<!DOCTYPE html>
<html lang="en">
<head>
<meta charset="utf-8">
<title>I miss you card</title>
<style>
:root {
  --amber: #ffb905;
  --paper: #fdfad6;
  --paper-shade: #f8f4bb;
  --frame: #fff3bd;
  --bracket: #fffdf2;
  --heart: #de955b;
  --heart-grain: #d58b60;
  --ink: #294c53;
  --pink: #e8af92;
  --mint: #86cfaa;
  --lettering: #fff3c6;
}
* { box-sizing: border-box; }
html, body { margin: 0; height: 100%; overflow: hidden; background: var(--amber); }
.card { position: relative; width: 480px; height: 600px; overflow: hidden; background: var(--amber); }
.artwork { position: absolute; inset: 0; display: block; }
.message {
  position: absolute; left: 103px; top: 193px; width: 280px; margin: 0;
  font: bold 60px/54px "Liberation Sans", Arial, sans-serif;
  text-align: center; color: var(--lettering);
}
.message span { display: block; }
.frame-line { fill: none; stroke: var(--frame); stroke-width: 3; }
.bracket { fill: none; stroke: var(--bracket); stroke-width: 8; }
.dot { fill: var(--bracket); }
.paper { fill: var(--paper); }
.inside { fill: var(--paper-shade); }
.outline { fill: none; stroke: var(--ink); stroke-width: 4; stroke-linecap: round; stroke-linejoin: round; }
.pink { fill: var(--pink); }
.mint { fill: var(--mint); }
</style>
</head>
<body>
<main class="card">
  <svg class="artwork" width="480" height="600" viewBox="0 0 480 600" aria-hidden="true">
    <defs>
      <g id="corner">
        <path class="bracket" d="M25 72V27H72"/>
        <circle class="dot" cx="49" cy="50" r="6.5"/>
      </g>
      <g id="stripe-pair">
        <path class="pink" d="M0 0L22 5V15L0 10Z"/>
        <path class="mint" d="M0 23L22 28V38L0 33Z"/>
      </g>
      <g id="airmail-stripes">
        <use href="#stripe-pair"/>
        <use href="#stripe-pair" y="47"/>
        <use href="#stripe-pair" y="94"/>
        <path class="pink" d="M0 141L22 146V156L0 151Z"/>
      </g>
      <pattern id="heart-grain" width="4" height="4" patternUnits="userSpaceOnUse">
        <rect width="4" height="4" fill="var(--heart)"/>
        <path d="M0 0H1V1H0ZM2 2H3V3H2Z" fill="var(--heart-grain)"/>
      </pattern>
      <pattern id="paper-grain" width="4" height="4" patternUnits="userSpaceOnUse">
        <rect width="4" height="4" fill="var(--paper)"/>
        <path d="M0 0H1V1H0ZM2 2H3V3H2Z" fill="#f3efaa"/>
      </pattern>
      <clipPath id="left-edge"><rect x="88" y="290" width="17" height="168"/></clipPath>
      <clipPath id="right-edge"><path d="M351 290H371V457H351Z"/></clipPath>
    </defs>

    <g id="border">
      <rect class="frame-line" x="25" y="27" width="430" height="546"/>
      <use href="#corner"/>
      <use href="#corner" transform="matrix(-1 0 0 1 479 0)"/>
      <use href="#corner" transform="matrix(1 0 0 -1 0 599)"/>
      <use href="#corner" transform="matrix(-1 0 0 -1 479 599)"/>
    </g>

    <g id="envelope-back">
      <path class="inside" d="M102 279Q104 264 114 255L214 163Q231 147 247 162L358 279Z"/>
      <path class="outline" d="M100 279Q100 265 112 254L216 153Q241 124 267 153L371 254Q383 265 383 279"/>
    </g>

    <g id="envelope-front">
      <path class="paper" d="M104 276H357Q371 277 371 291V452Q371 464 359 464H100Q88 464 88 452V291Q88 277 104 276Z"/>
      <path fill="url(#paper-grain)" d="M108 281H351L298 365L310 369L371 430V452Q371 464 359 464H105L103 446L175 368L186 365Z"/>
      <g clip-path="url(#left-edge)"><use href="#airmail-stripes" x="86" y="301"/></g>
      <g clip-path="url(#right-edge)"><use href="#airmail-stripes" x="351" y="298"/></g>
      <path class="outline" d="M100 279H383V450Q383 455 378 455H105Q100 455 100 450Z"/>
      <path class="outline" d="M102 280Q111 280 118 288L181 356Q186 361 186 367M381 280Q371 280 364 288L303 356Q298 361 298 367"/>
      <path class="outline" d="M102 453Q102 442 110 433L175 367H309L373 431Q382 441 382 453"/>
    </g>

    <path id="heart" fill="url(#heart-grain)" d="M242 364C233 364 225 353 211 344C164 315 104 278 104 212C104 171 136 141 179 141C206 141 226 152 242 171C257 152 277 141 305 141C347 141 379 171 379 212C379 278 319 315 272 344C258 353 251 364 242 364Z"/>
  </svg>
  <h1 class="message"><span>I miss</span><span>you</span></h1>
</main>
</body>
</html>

***

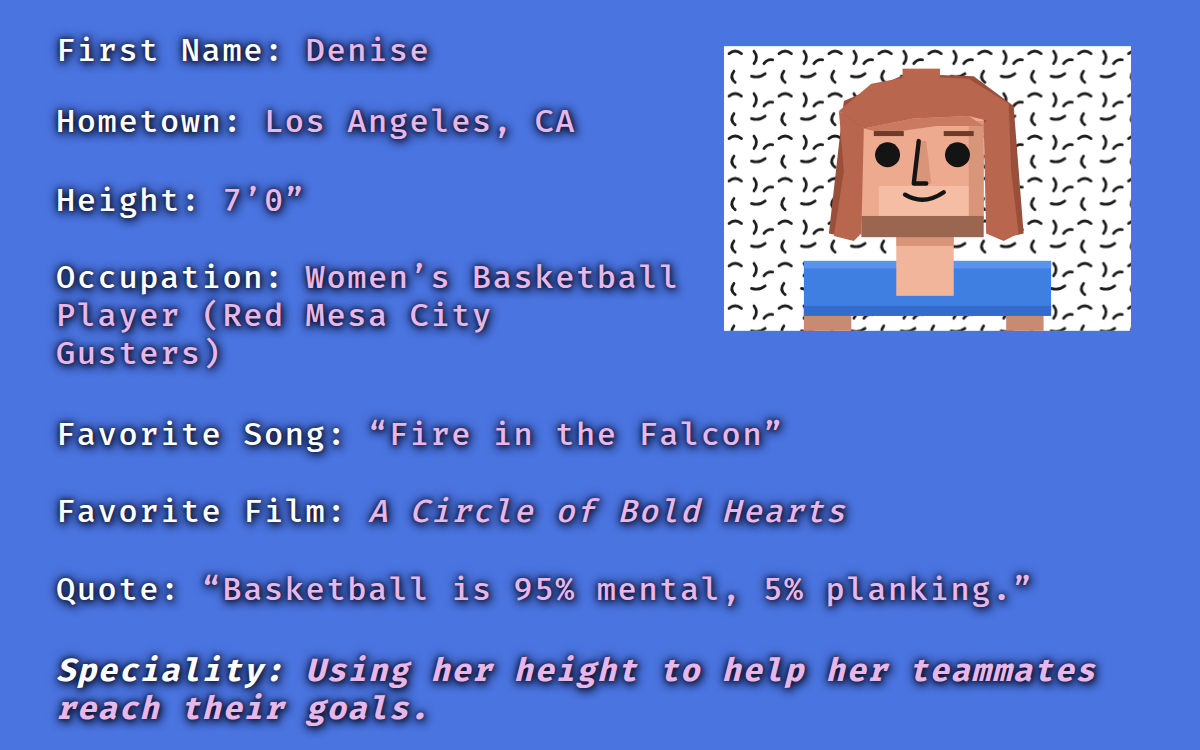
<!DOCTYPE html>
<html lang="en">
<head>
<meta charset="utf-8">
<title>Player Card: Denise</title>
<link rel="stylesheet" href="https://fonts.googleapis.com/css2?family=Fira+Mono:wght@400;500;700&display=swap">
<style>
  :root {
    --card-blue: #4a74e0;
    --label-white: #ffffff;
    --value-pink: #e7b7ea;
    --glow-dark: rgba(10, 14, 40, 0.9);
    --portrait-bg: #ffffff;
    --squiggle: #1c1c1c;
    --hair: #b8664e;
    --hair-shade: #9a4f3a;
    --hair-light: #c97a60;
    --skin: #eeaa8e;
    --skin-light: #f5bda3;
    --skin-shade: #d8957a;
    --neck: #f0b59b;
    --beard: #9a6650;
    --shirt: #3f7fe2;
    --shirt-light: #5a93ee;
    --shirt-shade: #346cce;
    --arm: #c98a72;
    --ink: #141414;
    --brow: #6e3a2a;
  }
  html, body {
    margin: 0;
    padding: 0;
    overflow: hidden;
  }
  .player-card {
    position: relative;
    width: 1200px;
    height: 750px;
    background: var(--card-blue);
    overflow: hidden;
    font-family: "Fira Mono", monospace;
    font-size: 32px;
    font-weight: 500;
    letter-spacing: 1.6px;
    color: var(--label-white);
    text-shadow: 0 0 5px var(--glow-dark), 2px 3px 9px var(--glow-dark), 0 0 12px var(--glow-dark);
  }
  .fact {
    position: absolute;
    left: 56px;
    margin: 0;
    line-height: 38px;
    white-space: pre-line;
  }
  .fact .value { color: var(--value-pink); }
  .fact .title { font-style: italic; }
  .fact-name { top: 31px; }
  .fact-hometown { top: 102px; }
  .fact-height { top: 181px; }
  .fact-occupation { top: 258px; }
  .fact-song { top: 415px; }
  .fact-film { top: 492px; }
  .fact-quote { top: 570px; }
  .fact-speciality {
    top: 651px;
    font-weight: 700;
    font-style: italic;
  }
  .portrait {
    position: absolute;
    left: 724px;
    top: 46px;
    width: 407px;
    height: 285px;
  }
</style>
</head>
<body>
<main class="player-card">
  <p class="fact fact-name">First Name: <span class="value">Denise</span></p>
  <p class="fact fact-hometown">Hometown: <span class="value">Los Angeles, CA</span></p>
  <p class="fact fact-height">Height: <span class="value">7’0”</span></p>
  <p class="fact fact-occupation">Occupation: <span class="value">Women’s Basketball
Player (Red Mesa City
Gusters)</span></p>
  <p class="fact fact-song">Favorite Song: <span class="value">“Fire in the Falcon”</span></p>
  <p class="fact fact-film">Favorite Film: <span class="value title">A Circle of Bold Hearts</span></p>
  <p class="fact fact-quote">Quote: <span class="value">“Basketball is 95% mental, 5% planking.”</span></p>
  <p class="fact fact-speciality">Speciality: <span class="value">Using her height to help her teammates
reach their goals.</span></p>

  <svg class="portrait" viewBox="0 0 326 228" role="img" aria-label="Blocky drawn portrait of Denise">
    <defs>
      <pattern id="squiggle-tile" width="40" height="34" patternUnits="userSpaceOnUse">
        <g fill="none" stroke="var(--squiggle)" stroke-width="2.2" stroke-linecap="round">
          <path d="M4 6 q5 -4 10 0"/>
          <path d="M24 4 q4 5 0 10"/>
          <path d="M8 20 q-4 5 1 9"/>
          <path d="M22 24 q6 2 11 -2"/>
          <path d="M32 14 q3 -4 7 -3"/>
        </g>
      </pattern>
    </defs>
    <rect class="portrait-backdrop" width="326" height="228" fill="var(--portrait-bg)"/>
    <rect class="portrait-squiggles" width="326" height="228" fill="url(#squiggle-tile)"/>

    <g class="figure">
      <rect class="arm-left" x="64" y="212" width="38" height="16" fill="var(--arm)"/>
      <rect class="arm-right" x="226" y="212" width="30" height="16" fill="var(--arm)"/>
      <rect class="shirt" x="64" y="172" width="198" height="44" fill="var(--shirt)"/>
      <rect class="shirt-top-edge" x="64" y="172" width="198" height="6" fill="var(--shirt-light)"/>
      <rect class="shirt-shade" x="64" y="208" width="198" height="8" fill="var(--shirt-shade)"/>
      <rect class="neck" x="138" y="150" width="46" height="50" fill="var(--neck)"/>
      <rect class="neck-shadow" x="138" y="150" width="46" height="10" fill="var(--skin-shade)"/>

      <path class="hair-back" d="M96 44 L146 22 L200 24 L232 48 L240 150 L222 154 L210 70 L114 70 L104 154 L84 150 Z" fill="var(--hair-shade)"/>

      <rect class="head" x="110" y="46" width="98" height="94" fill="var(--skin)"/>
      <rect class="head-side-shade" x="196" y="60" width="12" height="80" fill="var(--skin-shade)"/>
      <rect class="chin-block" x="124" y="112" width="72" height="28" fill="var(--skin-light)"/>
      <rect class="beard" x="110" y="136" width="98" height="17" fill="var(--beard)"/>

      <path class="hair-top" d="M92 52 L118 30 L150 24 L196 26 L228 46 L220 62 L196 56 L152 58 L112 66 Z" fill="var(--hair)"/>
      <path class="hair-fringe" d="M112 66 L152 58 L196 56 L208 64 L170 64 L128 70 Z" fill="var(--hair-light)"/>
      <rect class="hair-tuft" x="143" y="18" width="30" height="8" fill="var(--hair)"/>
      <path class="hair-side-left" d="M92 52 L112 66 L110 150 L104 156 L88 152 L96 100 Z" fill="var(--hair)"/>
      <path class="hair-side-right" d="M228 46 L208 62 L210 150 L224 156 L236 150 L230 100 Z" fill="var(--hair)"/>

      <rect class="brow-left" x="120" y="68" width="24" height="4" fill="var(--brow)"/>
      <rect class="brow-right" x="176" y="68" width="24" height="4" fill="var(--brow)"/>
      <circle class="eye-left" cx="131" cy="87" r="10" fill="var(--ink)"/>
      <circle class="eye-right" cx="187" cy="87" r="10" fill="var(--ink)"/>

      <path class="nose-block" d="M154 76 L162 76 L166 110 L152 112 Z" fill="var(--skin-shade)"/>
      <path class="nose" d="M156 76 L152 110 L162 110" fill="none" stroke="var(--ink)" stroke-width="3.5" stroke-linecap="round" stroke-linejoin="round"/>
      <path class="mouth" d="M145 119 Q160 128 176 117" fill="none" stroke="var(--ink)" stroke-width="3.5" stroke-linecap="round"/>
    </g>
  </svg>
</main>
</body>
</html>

***

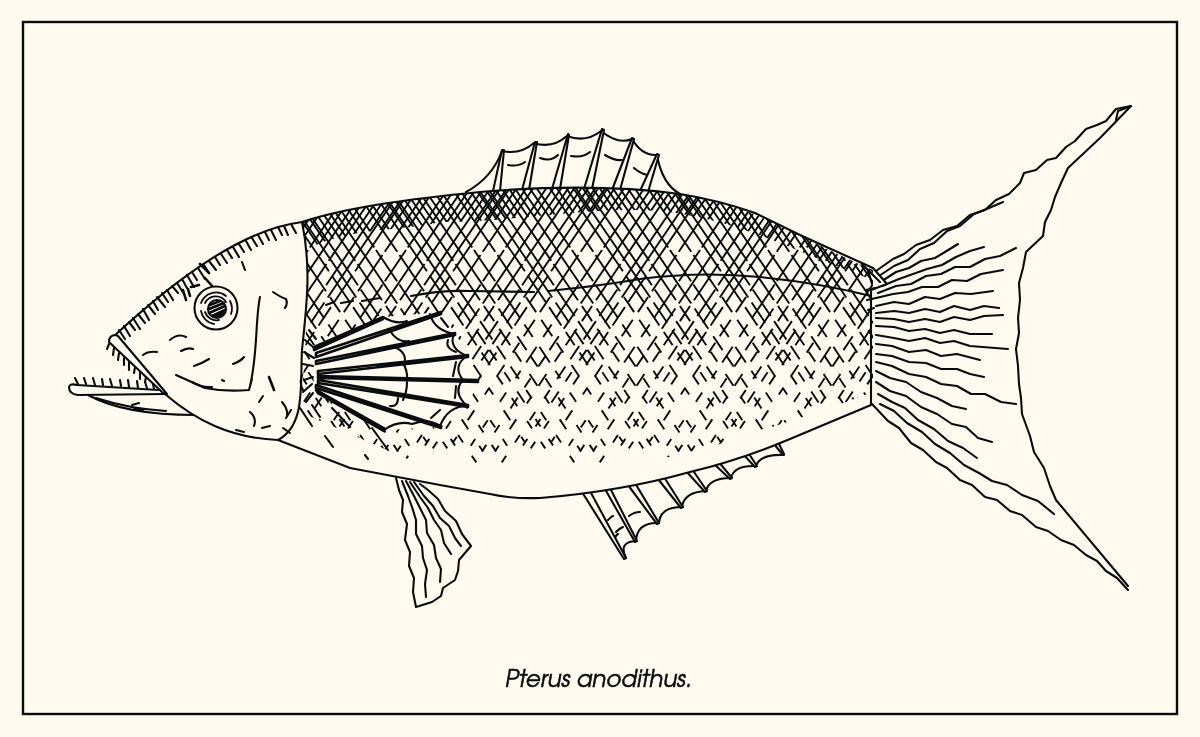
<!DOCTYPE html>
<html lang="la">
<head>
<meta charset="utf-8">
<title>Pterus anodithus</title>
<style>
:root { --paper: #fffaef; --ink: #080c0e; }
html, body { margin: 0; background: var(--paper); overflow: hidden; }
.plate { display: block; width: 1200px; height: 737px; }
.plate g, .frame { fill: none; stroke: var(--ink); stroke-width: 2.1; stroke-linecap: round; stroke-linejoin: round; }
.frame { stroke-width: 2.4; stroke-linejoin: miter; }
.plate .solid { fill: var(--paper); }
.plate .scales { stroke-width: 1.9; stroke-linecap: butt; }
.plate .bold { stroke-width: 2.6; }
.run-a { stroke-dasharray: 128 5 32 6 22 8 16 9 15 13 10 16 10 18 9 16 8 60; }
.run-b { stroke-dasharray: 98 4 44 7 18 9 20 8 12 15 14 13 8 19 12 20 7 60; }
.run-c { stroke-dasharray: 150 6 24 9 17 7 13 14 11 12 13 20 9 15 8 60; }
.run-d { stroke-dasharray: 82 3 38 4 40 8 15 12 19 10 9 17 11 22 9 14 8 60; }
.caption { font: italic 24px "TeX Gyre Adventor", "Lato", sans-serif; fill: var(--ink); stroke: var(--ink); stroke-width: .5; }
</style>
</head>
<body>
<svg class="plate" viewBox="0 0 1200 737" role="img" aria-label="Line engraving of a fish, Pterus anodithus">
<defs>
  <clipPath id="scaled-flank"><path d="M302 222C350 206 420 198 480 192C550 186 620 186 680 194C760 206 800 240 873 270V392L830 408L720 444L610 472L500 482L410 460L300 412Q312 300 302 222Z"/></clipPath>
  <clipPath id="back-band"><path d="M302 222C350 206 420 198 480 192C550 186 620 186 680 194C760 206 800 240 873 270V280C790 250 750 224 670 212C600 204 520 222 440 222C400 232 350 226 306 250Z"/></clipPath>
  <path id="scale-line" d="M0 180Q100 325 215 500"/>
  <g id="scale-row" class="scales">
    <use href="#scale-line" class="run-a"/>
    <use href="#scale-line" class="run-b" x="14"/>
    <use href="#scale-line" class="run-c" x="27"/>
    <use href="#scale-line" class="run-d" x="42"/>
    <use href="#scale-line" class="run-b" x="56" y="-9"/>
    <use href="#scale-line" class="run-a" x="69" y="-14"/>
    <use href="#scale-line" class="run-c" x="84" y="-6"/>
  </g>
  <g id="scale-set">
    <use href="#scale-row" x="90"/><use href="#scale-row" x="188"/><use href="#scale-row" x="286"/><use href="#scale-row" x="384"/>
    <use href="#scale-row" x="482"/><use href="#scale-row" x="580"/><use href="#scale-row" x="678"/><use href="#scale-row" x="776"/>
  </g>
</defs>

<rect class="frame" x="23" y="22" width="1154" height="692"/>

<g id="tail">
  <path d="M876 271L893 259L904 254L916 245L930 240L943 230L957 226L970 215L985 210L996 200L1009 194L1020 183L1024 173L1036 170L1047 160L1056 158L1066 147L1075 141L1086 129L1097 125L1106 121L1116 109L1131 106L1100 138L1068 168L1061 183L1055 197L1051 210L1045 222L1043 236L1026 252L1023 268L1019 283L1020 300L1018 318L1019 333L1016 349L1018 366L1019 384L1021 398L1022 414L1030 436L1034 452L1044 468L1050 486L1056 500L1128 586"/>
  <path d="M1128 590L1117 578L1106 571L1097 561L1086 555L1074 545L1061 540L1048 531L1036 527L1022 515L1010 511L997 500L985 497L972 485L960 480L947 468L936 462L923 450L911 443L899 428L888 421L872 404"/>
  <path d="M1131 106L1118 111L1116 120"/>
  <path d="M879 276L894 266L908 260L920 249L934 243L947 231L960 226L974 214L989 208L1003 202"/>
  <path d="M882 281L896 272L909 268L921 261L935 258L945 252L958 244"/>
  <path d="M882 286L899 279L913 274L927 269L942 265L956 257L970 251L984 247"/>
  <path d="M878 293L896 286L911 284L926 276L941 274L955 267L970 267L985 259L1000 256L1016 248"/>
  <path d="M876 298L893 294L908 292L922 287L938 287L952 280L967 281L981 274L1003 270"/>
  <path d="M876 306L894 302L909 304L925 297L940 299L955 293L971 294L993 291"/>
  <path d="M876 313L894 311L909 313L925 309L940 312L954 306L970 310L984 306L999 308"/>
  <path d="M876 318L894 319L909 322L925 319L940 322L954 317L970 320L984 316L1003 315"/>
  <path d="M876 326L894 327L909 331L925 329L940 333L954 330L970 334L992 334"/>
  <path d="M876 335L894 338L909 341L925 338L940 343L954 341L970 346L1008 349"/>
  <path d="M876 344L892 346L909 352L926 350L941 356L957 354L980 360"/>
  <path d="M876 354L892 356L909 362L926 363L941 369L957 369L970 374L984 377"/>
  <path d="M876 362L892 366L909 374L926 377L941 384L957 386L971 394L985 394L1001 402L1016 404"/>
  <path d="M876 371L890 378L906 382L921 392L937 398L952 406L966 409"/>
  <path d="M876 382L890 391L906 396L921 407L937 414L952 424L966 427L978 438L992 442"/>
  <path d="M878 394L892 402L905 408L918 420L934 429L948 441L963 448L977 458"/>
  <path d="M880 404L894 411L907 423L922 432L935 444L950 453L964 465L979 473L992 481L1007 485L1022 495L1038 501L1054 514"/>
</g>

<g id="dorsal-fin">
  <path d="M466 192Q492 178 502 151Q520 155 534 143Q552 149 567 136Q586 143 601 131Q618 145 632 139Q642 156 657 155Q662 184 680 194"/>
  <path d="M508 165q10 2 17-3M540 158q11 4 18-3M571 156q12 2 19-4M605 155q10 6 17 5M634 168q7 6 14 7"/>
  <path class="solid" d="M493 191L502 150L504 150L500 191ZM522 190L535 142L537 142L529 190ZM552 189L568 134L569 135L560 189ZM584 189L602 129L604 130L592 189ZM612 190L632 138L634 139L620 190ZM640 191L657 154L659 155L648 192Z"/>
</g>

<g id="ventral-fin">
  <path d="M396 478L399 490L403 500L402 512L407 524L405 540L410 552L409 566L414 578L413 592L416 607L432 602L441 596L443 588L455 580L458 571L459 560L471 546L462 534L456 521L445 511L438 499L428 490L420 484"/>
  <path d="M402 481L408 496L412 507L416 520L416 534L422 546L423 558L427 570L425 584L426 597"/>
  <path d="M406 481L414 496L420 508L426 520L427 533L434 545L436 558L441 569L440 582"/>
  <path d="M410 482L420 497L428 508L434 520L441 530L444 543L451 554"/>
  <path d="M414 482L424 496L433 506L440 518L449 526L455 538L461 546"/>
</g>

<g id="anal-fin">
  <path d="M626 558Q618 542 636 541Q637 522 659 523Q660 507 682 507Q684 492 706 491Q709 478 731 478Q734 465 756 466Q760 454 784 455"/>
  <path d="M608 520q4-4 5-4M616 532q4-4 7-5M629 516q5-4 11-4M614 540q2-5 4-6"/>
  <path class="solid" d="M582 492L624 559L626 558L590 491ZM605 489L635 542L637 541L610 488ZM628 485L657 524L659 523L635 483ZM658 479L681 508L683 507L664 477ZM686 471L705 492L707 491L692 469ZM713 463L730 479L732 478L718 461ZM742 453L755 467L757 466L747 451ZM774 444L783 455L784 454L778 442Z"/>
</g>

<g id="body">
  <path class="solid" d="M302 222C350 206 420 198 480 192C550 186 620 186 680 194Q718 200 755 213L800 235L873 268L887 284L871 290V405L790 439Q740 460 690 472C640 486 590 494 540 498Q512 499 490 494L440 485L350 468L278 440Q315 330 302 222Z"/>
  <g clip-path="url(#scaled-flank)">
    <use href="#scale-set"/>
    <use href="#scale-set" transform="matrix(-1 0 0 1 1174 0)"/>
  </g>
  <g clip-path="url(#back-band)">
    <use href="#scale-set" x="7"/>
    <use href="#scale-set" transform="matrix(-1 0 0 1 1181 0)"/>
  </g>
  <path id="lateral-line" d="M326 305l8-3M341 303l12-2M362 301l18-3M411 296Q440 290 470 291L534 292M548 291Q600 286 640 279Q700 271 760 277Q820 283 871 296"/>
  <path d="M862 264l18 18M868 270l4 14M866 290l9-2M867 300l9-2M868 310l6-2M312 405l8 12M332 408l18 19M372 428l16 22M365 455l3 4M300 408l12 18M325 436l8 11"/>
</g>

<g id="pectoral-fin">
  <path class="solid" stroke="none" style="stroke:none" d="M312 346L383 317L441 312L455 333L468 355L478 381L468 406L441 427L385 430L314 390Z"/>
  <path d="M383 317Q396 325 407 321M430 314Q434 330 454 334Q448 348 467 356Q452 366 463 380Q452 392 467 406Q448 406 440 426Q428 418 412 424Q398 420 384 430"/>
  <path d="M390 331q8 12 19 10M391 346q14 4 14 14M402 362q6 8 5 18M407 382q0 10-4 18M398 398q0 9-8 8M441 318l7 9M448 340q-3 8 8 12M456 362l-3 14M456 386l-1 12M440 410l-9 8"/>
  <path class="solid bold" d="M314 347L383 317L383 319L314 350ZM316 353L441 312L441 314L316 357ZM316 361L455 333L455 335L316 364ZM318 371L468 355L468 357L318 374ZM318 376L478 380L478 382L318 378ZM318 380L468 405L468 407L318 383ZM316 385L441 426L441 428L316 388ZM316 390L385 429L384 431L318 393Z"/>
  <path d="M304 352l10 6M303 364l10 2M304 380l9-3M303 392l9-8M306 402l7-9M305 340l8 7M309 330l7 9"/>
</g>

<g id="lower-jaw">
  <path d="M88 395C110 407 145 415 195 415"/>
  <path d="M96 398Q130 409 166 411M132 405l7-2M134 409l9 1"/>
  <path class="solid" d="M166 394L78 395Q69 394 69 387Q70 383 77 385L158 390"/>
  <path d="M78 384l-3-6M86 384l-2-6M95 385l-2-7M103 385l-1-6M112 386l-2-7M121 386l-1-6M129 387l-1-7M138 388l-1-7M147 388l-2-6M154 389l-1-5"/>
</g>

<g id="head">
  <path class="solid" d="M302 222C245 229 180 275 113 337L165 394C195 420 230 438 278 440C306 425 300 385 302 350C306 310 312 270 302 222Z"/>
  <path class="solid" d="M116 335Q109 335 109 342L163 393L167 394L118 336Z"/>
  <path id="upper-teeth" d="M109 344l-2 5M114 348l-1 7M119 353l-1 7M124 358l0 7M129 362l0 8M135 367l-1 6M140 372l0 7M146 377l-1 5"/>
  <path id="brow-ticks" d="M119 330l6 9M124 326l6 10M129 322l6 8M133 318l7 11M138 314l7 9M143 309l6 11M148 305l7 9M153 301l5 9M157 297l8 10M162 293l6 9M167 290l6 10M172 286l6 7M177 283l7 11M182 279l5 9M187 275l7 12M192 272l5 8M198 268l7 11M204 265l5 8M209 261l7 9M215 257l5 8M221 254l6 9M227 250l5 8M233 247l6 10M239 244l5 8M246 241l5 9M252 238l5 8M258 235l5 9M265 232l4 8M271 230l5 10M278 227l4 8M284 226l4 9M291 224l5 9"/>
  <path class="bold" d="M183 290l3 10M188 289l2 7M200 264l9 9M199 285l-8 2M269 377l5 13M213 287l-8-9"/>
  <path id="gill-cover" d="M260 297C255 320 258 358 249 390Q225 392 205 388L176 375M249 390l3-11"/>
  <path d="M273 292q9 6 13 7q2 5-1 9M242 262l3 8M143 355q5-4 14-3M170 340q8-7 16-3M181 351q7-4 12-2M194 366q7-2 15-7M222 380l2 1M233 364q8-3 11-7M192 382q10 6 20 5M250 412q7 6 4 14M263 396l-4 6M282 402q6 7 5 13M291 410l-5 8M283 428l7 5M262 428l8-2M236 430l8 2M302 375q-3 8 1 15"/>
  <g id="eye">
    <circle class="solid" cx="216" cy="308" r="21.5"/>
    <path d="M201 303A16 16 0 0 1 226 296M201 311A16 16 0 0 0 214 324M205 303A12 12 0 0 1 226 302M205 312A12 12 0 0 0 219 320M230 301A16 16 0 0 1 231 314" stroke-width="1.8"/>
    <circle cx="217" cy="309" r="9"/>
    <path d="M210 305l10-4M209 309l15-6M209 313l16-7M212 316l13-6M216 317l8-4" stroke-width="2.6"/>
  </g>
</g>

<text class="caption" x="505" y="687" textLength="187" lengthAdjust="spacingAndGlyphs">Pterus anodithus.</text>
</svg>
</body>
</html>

***

WORK TASK
Every line above from the line with "326L894 327L909 331L925" to the line with "354L892 356L909 362L926", both included, must be reproduced exactly, and no other line may appear.

SOLUTION TO THE PROBLEM
  <path d="M876 326L894 327L909 331L925 329L940 333L954 330L970 334L992 334"/>
  <path d="M876 335L894 338L909 341L925 338L940 343L954 341L970 346L1008 349"/>
  <path d="M876 344L892 346L909 352L926 350L941 356L957 354L980 360"/>
  <path d="M876 354L892 356L909 362L926 363L941 369L957 369L970 374L984 377"/>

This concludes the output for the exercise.